REQUIRED ACTION: Copy the data that follows, exactly and completely.
===== EXTRACTED ENTRIES =====
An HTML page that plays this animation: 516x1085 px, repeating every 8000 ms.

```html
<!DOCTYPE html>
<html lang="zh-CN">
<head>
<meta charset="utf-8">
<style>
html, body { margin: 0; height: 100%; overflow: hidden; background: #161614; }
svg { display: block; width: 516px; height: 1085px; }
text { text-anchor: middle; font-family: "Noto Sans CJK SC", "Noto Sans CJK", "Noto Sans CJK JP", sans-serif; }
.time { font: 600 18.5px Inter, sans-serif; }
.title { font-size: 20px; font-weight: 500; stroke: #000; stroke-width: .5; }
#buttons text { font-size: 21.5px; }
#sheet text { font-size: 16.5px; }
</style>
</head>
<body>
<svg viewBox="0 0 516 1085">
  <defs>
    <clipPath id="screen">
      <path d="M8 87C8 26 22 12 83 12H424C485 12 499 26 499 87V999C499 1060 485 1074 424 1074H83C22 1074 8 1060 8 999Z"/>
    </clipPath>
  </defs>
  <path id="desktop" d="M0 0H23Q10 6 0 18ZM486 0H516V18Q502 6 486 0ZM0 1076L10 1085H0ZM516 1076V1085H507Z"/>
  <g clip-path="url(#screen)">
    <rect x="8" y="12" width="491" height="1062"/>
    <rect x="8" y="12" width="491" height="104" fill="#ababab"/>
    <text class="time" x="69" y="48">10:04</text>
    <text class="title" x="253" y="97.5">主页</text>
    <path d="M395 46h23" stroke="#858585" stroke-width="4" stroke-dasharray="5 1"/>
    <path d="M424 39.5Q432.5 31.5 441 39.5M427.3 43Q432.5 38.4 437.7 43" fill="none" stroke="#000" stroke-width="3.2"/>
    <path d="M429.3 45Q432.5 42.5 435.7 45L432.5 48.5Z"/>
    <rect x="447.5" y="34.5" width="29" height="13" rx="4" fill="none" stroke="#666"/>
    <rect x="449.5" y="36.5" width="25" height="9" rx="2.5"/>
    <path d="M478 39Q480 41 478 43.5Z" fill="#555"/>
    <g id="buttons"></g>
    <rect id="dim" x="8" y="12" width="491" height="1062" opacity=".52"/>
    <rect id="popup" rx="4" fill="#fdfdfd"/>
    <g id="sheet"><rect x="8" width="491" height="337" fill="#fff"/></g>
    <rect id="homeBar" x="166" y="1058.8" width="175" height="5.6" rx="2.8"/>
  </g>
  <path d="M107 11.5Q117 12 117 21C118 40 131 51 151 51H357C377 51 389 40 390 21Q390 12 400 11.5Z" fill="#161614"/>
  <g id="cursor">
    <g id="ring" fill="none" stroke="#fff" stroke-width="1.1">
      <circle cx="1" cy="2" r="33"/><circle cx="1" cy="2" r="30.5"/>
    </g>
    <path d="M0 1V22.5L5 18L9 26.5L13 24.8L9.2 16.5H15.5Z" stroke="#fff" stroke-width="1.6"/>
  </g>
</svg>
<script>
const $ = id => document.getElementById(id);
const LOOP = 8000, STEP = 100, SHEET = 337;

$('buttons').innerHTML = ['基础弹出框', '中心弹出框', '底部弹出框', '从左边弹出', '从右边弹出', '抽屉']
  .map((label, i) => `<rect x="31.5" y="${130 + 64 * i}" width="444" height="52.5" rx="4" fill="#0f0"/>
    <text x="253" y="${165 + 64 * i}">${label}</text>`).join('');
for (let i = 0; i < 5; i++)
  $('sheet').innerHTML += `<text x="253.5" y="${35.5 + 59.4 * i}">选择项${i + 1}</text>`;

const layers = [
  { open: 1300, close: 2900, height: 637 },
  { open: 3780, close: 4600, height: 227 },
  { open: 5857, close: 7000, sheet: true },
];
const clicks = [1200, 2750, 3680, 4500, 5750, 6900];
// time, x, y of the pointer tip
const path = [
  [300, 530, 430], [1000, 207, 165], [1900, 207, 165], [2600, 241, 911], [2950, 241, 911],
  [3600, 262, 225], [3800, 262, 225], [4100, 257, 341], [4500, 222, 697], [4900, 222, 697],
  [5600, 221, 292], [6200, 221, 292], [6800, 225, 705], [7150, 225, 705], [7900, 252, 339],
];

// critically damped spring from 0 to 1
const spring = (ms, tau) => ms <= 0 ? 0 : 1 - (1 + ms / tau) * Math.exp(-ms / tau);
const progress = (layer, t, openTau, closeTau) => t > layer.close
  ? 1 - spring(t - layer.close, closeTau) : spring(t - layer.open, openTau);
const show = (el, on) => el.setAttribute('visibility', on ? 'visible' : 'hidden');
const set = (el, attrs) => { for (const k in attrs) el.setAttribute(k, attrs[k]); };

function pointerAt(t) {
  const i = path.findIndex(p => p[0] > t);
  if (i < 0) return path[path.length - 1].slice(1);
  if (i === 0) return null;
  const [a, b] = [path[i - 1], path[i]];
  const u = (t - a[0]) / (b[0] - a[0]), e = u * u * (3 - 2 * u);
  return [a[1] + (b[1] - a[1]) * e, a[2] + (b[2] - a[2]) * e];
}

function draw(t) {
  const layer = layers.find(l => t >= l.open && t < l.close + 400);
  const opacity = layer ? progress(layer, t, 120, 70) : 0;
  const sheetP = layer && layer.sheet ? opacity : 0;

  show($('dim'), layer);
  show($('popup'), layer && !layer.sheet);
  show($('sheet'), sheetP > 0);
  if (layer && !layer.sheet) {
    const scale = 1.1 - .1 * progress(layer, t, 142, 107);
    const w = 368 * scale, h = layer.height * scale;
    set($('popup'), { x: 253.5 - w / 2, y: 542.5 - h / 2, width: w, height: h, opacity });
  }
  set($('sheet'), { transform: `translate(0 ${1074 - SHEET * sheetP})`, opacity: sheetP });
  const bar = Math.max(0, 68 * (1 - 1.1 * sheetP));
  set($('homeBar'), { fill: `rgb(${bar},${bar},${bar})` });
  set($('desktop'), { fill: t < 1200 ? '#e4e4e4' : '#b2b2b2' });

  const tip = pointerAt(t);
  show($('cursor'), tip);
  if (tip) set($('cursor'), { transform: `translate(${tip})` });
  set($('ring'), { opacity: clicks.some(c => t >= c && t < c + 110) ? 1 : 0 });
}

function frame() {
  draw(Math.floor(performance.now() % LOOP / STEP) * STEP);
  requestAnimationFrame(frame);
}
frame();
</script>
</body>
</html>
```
=====
WRITTEN ANSWER:
An HTML page that plays this animation: 516x1085 px, repeating every 8000 ms.

```html
<!DOCTYPE html>
<html lang="zh-CN">
<head>
<meta charset="utf-8">
<style>
html, body { margin: 0; height: 100%; overflow: hidden; background: #161614; }
svg { display: block; width: 516px; height: 1085px; }
text { text-anchor: middle; font-family: "Noto Sans CJK SC", "Noto Sans CJK", "Noto Sans CJK JP", sans-serif; }
.time { font: 600 18.5px Inter, sans-serif; }
.title { font-size: 20px; font-weight: 500; stroke: #000; stroke-width: .5; }
#buttons text { font-size: 21.5px; }
#sheet text { font-size: 16.5px; }
</style>
</head>
<body>
<svg viewBox="0 0 516 1085">
  <defs>
    <clipPath id="screen">
      <path d="M8 87C8 26 22 12 83 12H424C485 12 499 26 499 87V999C499 1060 485 1074 424 1074H83C22 1074 8 1060 8 999Z"/>
    </clipPath>
  </defs>
  <path id="desktop" d="M0 0H23Q10 6 0 18ZM486 0H516V18Q502 6 486 0ZM0 1076L10 1085H0ZM516 1076V1085H507Z"/>
  <g clip-path="url(#screen)">
    <rect x="8" y="12" width="491" height="1062"/>
    <rect x="8" y="12" width="491" height="104" fill="#ababab"/>
    <text class="time" x="69" y="48">10:04</text>
    <text class="title" x="253" y="97.5">主页</text>
    <path d="M395 46h23" stroke="#858585" stroke-width="4" stroke-dasharray="5 1"/>
    <path d="M424 39.5Q432.5 31.5 441 39.5M427.3 43Q432.5 38.4 437.7 43" fill="none" stroke="#000" stroke-width="3.2"/>
    <path d="M429.3 45Q432.5 42.5 435.7 45L432.5 48.5Z"/>
    <rect x="447.5" y="34.5" width="29" height="13" rx="4" fill="none" stroke="#666"/>
    <rect x="449.5" y="36.5" width="25" height="9" rx="2.5"/>
    <path d="M478 39Q480 41 478 43.5Z" fill="#555"/>
    <g id="buttons"></g>
    <rect id="dim" x="8" y="12" width="491" height="1062" opacity=".52"/>
    <rect id="popup" rx="4" fill="#fdfdfd"/>
    <g id="sheet"><rect x="8" width="491" height="337" fill="#fff"/></g>
    <rect id="homeBar" x="166" y="1058.8" width="175" height="5.6" rx="2.8"/>
  </g>
  <path d="M107 11.5Q117 12 117 21C118 40 131 51 151 51H357C377 51 389 40 390 21Q390 12 400 11.5Z" fill="#161614"/>
  <g id="cursor">
    <g id="ring" fill="none" stroke="#fff" stroke-width="1.1">
      <circle cx="1" cy="2" r="33"/><circle cx="1" cy="2" r="30.5"/>
    </g>
    <path d="M0 1V22.5L5 18L9 26.5L13 24.8L9.2 16.5H15.5Z" stroke="#fff" stroke-width="1.6"/>
  </g>
</svg>
<script>
const $ = id => document.getElementById(id);
const LOOP = 8000, STEP = 100, SHEET = 337;

$('buttons').innerHTML = ['基础弹出框', '中心弹出框', '底部弹出框', '从左边弹出', '从右边弹出', '抽屉']
  .map((label, i) => `<rect x="31.5" y="${130 + 64 * i}" width="444" height="52.5" rx="4" fill="#0f0"/>
    <text x="253" y="${165 + 64 * i}">${label}</text>`).join('');
for (let i = 0; i < 5; i++)
  $('sheet').innerHTML += `<text x="253.5" y="${35.5 + 59.4 * i}">选择项${i + 1}</text>`;

const layers = [
  { open: 1300, close: 2900, height: 637 },
  { open: 3780, close: 4600, height: 227 },
  { open: 5857, close: 7000, sheet: true },
];
const clicks = [1200, 2750, 3680, 4500, 5750, 6900];
// time, x, y of the pointer tip
const path = [
  [300, 530, 430], [1000, 207, 165], [1900, 207, 165], [2600, 241, 911], [2950, 241, 911],
  [3600, 262, 225], [3800, 262, 225], [4100, 257, 341], [4500, 222, 697], [4900, 222, 697],
  [5600, 221, 292], [6200, 221, 292], [6800, 225, 705], [7150, 225, 705], [7900, 252, 339],
];

// critically damped spring from 0 to 1
const spring = (ms, tau) => ms <= 0 ? 0 : 1 - (1 + ms / tau) * Math.exp(-ms / tau);
const progress = (layer, t, openTau, closeTau) => t > layer.close
  ? 1 - spring(t - layer.close, closeTau) : spring(t - layer.open, openTau);
const show = (el, on) => el.setAttribute('visibility', on ? 'visible' : 'hidden');
const set = (el, attrs) => { for (const k in attrs) el.setAttribute(k, attrs[k]); };

function pointerAt(t) {
  const i = path.findIndex(p => p[0] > t);
  if (i < 0) return path[path.length - 1].slice(1);
  if (i === 0) return null;
  const [a, b] = [path[i - 1], path[i]];
  const u = (t - a[0]) / (b[0] - a[0]), e = u * u * (3 - 2 * u);
  return [a[1] + (b[1] - a[1]) * e, a[2] + (b[2] - a[2]) * e];
}

function draw(t) {
  const layer = layers.find(l => t >= l.open && t < l.close + 400);
  const opacity = layer ? progress(layer, t, 120, 70) : 0;
  const sheetP = layer && layer.sheet ? opacity : 0;

  show($('dim'), layer);
  show($('popup'), layer && !layer.sheet);
  show($('sheet'), sheetP > 0);
  if (layer && !layer.sheet) {
    const scale = 1.1 - .1 * progress(layer, t, 142, 107);
    const w = 368 * scale, h = layer.height * scale;
    set($('popup'), { x: 253.5 - w / 2, y: 542.5 - h / 2, width: w, height: h, opacity });
  }
  set($('sheet'), { transform: `translate(0 ${1074 - SHEET * sheetP})`, opacity: sheetP });
  const bar = Math.max(0, 68 * (1 - 1.1 * sheetP));
  set($('homeBar'), { fill: `rgb(${bar},${bar},${bar})` });
  set($('desktop'), { fill: t < 1200 ? '#e4e4e4' : '#b2b2b2' });

  const tip = pointerAt(t);
  show($('cursor'), tip);
  if (tip) set($('cursor'), { transform: `translate(${tip})` });
  set($('ring'), { opacity: clicks.some(c => t >= c && t < c + 110) ? 1 : 0 });
}

function frame() {
  draw(Math.floor(performance.now() % LOOP / STEP) * STEP);
  requestAnimationFrame(frame);
}
frame();
</script>
</body>
</html>
```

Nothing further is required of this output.